My '50s round-up continues apace. Yesterday I saw the first two of Wajda's War Trilogy films, his first two features. A Generation, his debut, is messy, with a problem of point of view -- Wajda can't make up his mind whether he wants to (or has to) make a film about how his protagonist Stach (Tadesuz Lomnicki) will be transformed by exposure to Marxism and the love of a good (Communist) woman from a juvenile delinquent into a mature Resistance leader or a study of the more interestingly neurotic Jasio (Tadeusz Janczar), whose deep existential dilemma sends him in and out of the Resistance. Needless to say, Wajda (and we) find the latter more interesting, but the lack of a coherent through-line hinders the film. On the other hand, there are some terrific moments in the film, you can see a nascent great talent in embryonic form. The film opens with a stunning tracking shot of the slum neighborhood in which Stach lives, and some of the setpieces, particular Jasio's death, are impressive as hell.

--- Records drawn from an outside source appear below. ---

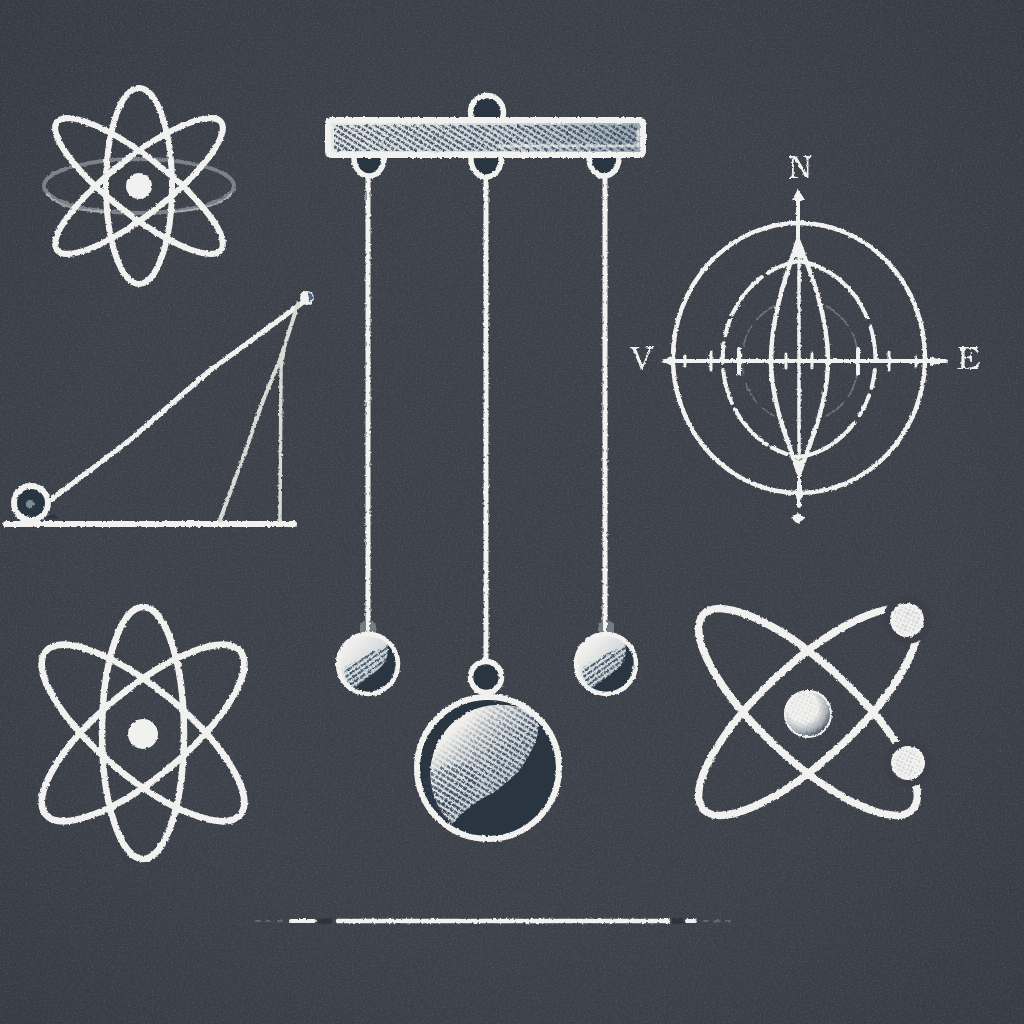
<!DOCTYPE html>
<html lang="en">
<head>
<meta charset="utf-8">
<title>Chalkboard physics drawings</title>
<style>
:root {
  --board: #3d4149;
  --board-edge: #373b43;
  --chalk: #f1f1ef;
  --chalk-soft: #d9d9d6;
  --chalk-faint: #7d8188;
  --shade: #2b3642;
  --ink: #33465a;
}
html, body { margin: 0; background: var(--board); }
body { width: 1024px; height: 1024px; overflow: hidden; }
svg { display: block; }
.line { fill: none; stroke: var(--chalk); stroke-linecap: round; stroke-linejoin: round; }
.soft { stroke: var(--chalk-soft); }
.faint { fill: none; stroke: var(--chalk-faint); stroke-linecap: round; }
.solid { fill: var(--chalk); }
.dark { fill: var(--shade); }
.board { fill: var(--board); }
.letter { font: 32px "TeX Gyre Bonum", "Noto Serif", serif; fill: var(--chalk); text-anchor: middle; }
</style>
</head>
<body>
<svg width="1024" height="1024" viewBox="0 0 1024 1024" role="img" aria-label="Chalk drawings of atoms, pendulums, a ramp and a compass">
  <defs>
    <radialGradient id="board-light" cx="50%" cy="50%" r="72%">
      <stop offset="0.6" stop-color="var(--board)"/>
      <stop offset="1" stop-color="var(--board-edge)"/>
    </radialGradient>
    <filter id="board-grain" x="0" y="0" width="1024" height="1024" filterUnits="userSpaceOnUse">
      <feTurbulence type="fractalNoise" baseFrequency="0.5 0.7" numOctaves="3" seed="4"/>
      <feColorMatrix values="0 0 0 0 0.75  0 0 0 0 0.8  0 0 0 0 0.88  0.9 0 0 0 -0.42"/>
    </filter>
    <filter id="chalk-edge" x="0" y="0" width="1024" height="1024" filterUnits="userSpaceOnUse">
      <feTurbulence type="fractalNoise" baseFrequency="0.35" numOctaves="2" seed="9" result="noise"/>
      <feDisplacementMap in="SourceGraphic" in2="noise" scale="3" xChannelSelector="R" yChannelSelector="G"/>
    </filter>
    <pattern id="hatch" width="5" height="5" patternUnits="userSpaceOnUse" patternTransform="rotate(32)">
      <path d="M0 2.5H4" stroke="var(--ink)" stroke-width="2.2"/>
    </pattern>
    <pattern id="hatch-steep" width="7" height="4.5" patternUnits="userSpaceOnUse" patternTransform="rotate(-35)">
      <path d="M0 2.2H6" stroke="var(--ink)" stroke-width="1.9"/>
    </pattern>
    <pattern id="stipple" width="4" height="4" patternUnits="userSpaceOnUse" patternTransform="rotate(25)">
      <circle cx="2" cy="2" r="0.8" fill="#a9acb0"/>
    </pattern>
    <linearGradient id="fade" x1="0.15" y1="0.1" x2="0.75" y2="0.7">
      <stop offset="0.22" stop-color="#fff" stop-opacity="0"/>
      <stop offset="0.6" stop-color="#fff"/>
    </linearGradient>
    <mask id="ball-fade"><rect x="414" y="695" width="146" height="146" fill="url(#fade)"/></mask>
    <linearGradient id="ball-tone" x1="0.1" y1="0" x2="0.9" y2="0.85">
      <stop offset="0.2" stop-color="#f0efec"/>
      <stop offset="1" stop-color="#b9c4cc"/>
    </linearGradient>
    <linearGradient id="bar-tone">
      <stop offset="0" stop-color="#e6e6e4"/>
      <stop offset="0.6" stop-color="#d3d8db"/>
      <stop offset="1" stop-color="#9da9b3"/>
    </linearGradient>
    <radialGradient id="nucleus-tone" cx="38%" cy="35%" r="65%">
      <stop offset="0.5" stop-color="#f1f1ef"/>
      <stop offset="0.8" stop-color="#a5adb3"/>
      <stop offset="1" stop-color="#3b4b59"/>
    </radialGradient>

    <g id="small-bob">
      <path d="M-8 -31V-39Q0 -50 8 -39V-31Z" fill="#777c83"/>
      <circle r="30" class="dark"/>
      <path d="M-26 12A29 29 0 0 1 19 -22Q24 -4 6 9T-14 25Q-22 22 -26 12Z" fill="url(#ball-tone)"/>
      <path d="M-24 4Q0 -12 20 -18Q23 -4 6 9T-14 25Q-22 22 -24 4Z" fill="url(#hatch-steep)"/>
      <path d="M15 25Q27 16 28 2" class="faint" stroke-width="2"/>
      <circle r="30" class="line" stroke-width="4.5"/>
    </g>
    <g id="hook">
      <path d="M-17 0A17 20 0 0 0 17 0Z" class="dark"/>
      <path d="M-15 0A15 18 0 0 0 15 0" class="line" stroke-width="5.5"/>
    </g>
    <g id="electron">
      <circle r="24" class="board"/>
      <circle r="17" class="solid"/>
      <circle r="14" fill="url(#stipple)"/>
    </g>
  </defs>

  <g id="chalkboard">
    <rect width="1024" height="1024" fill="url(#board-light)"/>
    <rect width="1024" height="1024" filter="url(#board-grain)" opacity="0.3"/>
  </g>

  <g id="drawings" filter="url(#chalk-edge)">

    <g id="atom-upper-left" transform="translate(139 186)">
      <ellipse rx="95" ry="27" class="faint" stroke-width="4"/>
      <path d="M-92 8Q-80 24 -34 26M92 8Q82 22 34 26" class="line soft" stroke-width="2" opacity="0.6"/>
      <g class="line" stroke-width="6">
        <ellipse rx="33" ry="98"/>
        <ellipse rx="104" ry="28.5" transform="rotate(38)"/>
        <ellipse rx="104" ry="28.5" transform="rotate(-38)"/>
      </g>
      <circle r="13" class="solid"/>
    </g>

    <g id="atom-lower-left" transform="translate(143 733)">
      <g class="line" stroke-width="6.5">
        <ellipse rx="41" ry="126"/>
        <ellipse rx="127" ry="43.6" transform="rotate(40)"/>
        <ellipse rx="127" ry="43.6" transform="rotate(-40)"/>
      </g>
      <path d="M-38 -35Q-42 0 -38 40M38 -35Q42 0 38 40" class="line" stroke="#c5c5c1" stroke-width="3" opacity="0.5"/>
      <circle cy="1" r="15" class="solid"/>
    </g>

    <g id="atom-lower-right" transform="translate(808 712)">
      <g class="line" stroke-width="7.5">
        <ellipse rx="143" ry="47" transform="rotate(43)"/>
        <ellipse rx="143" ry="47" transform="rotate(-43)"/>
      </g>
      <circle cy="2" r="24" fill="url(#nucleus-tone)"/>
      <circle cy="2" r="22" fill="url(#stipple)" opacity="0.6"/>
      <circle cy="2" r="23" class="line" stroke-width="2"/>
      <use href="#electron" x="99" y="-92"/>
      <use href="#electron" x="100" y="51"/>
    </g>

    <g id="ramp">
      <path d="M6 524H294" class="line" stroke-width="6"/>
      <path d="M52 499L130 440L208 372L302 303" class="line" stroke-width="5"/>
      <path d="M298 304L280 360Q262 400 248 444L220 520" class="line soft" stroke-width="4"/>
      <path d="M284 350L281 368L280 520" class="line soft" stroke-width="3.5"/>
      <circle cx="307" cy="298" r="7" class="solid"/>
      <path d="M308 292Q314 294 313 299L309 302Z" fill="#4c6384"/>
      <path d="M46 518Q56 510 58 519Z" class="dark"/>
      <circle cx="31" cy="503" r="17" class="dark"/>
      <circle cx="31" cy="503" r="17" class="line" stroke-width="6"/>
      <circle cx="30" cy="504" r="4" fill="#7b8f8f"/>
    </g>

    <g id="pendulums">
      <circle cx="487" cy="112" r="16" class="dark"/>
      <circle cx="487" cy="112" r="16.5" class="line" stroke-width="5.5"/>
      <use href="#hook" x="369" y="158"/>
      <use href="#hook" x="486" y="159"/>
      <use href="#hook" x="604" y="158"/>
      <rect x="328" y="120" width="315" height="35" rx="3" fill="url(#bar-tone)"/>
      <rect x="334" y="125" width="304" height="26" fill="url(#hatch)"/>
      <path d="M500 146H638V128" class="line" stroke="#31465a" stroke-width="3" stroke-dasharray="9 3" opacity="0.7"/>
      <rect x="328" y="120" width="315" height="35" rx="3" class="line" stroke-width="6"/>
      <g class="line" stroke-width="5">
        <path d="M368 177V626"/>
        <path d="M486 179V662"/>
        <path d="M605 177V626"/>
      </g>
      <use href="#small-bob" x="368" y="664"/>
      <use href="#small-bob" x="606" y="664"/>
      <path d="M368 612V630M605 612V630" class="line" stroke-width="4"/>
      <g id="large-bob">
        <circle cx="486" cy="677" r="15" class="dark"/>
        <circle cx="486" cy="677" r="15.5" class="line" stroke-width="5.5"/>
        <circle cx="488" cy="768" r="72" class="dark"/>
        <path id="lit-side" d="M452 824A69 69 0 0 1 532 713Q544 722 533 747Q521 776 490 794Q463 809 452 824Z" fill="url(#ball-tone)"/>
        <path d="M452 824A69 69 0 0 1 532 713Q544 722 533 747Q521 776 490 794Q463 809 452 824Z" fill="url(#hatch)" mask="url(#ball-fade)"/>
        <path d="M424 780Q444 758 470 766Q485 778 468 800L446 820Q428 804 424 780Z" fill="url(#hatch)" opacity="0.75"/>
        <circle cx="488" cy="768" r="71" class="line" stroke-width="6"/>
      </g>
    </g>

    <g id="compass">
      <ellipse cx="799" cy="358" rx="126" ry="135" class="line" stroke-width="4.5"/>
      <path d="M799 261A89 99 0 0 0 799 457" class="line" stroke-width="4" stroke-dasharray="34 7 48 6 16 8 20 7"/>
      <path d="M799 261A89 99 0 0 1 799 457" class="line" stroke-width="4" stroke-dasharray="92 10 32 12 18 8 22 9"/>
      <path d="M774 306Q742 324 742 360Q742 398 774 416" class="faint" stroke-width="1.5" stroke-dasharray="22 8" opacity="0.8"/>
      <path d="M826 306Q858 324 858 360Q858 400 826 416" class="faint" stroke-width="1.5" stroke-dasharray="30 7" opacity="0.8"/>
      <path d="M664 361H946" class="line" stroke-width="4"/>
      <path d="M662 361L672 356V366ZM947 361L930 357V366ZM798 189L792 200H805ZM798 524L791 518L798 513L805 518Z" class="solid"/>
      <path d="M798 200V238M799 476V506" class="line" stroke-width="4"/>
      <path d="M798 215L802 225H794ZM800 487L804 493L799 506L795 493Z" class="solid"/>
      <path d="M798 240C788 270 771 315 771 360C771 402 788 442 799 474C811 442 828 402 828 360C828 315 810 270 798 240Z" class="line" stroke-width="4.5"/>
      <path d="M798 238L789 262Q798 252 807 262ZM799 477L791 456Q799 464 807 456Z" class="solid"/>
      <path d="M799 258V458" class="line" stroke-width="3.5"/>
      <path d="M739 349V374M858 349V374" class="line" stroke-width="4"/>
      <path d="M711 352V370M786 354V368M812 354V368M889 352V370M685 356V366M916 356V366" class="line" stroke-width="3"/>
      <text class="letter" x="800" y="178">N</text>
      <text class="letter" x="642" y="369">V</text>
      <text class="letter" x="969" y="369">E</text>
    </g>

    <g id="baseline">
      <path d="M338 921H668" class="line" stroke-width="4.5"/>
      <path d="M291 921H314M687 921H695" class="line" stroke-width="4"/>
      <path d="M256 921H284M704 921H734" class="faint" stroke-width="2" stroke-dasharray="4 7" opacity="0.6"/>
      <path d="M318 921H332M672 921H683" stroke="#2f333a" stroke-width="5"/>
    </g>
  </g>
</svg>
</body>
</html>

I don't know what Wajda was eating for breakfast between making A Generation and his second film, Kanal, but I want a case of it. As promising as the debut film is, it doesn't prepare you for the dark and startling masterpiece that he follows it with. Kanal is remarkable. It's a brooding, depressing work with a certain underlying absurdism -- not in the least bit funny -- about a battered unit of the Home Army during the last week of the Warsaw Uprising, chronologically a few months after the action in A Generation. It's not a "lost patrol" type thing, the unit as over 40 members at the outset of the film and Wajda really only individualizes a dozen or so, but the gradual eroding not only of the company's numbers but of their moral stature and sanity is chllling. It's one of those films in which no good deed goes unpunished and nearly everyone dies. Bleak stuff from the very start -- another breathtakingly complicated tracking shot, this time giving us the unit for the only time that they are even remotely a unified body of fighters, yet already we can see the cracks in the community, such as it is. The film was apparently not well received in mid-50s Poland because it calls into question the mythos of the Uprising, challenges the assumption that this was a heroic last stand rather than an utterly futile and self-lacerating act of collective suicide. Reminds me a little bit of Ford's Fort Apache, except there is no one left to enunciate the legend, and the heroism of the unit is always dubious. A great film that probably will retain a place on my list nine months from now.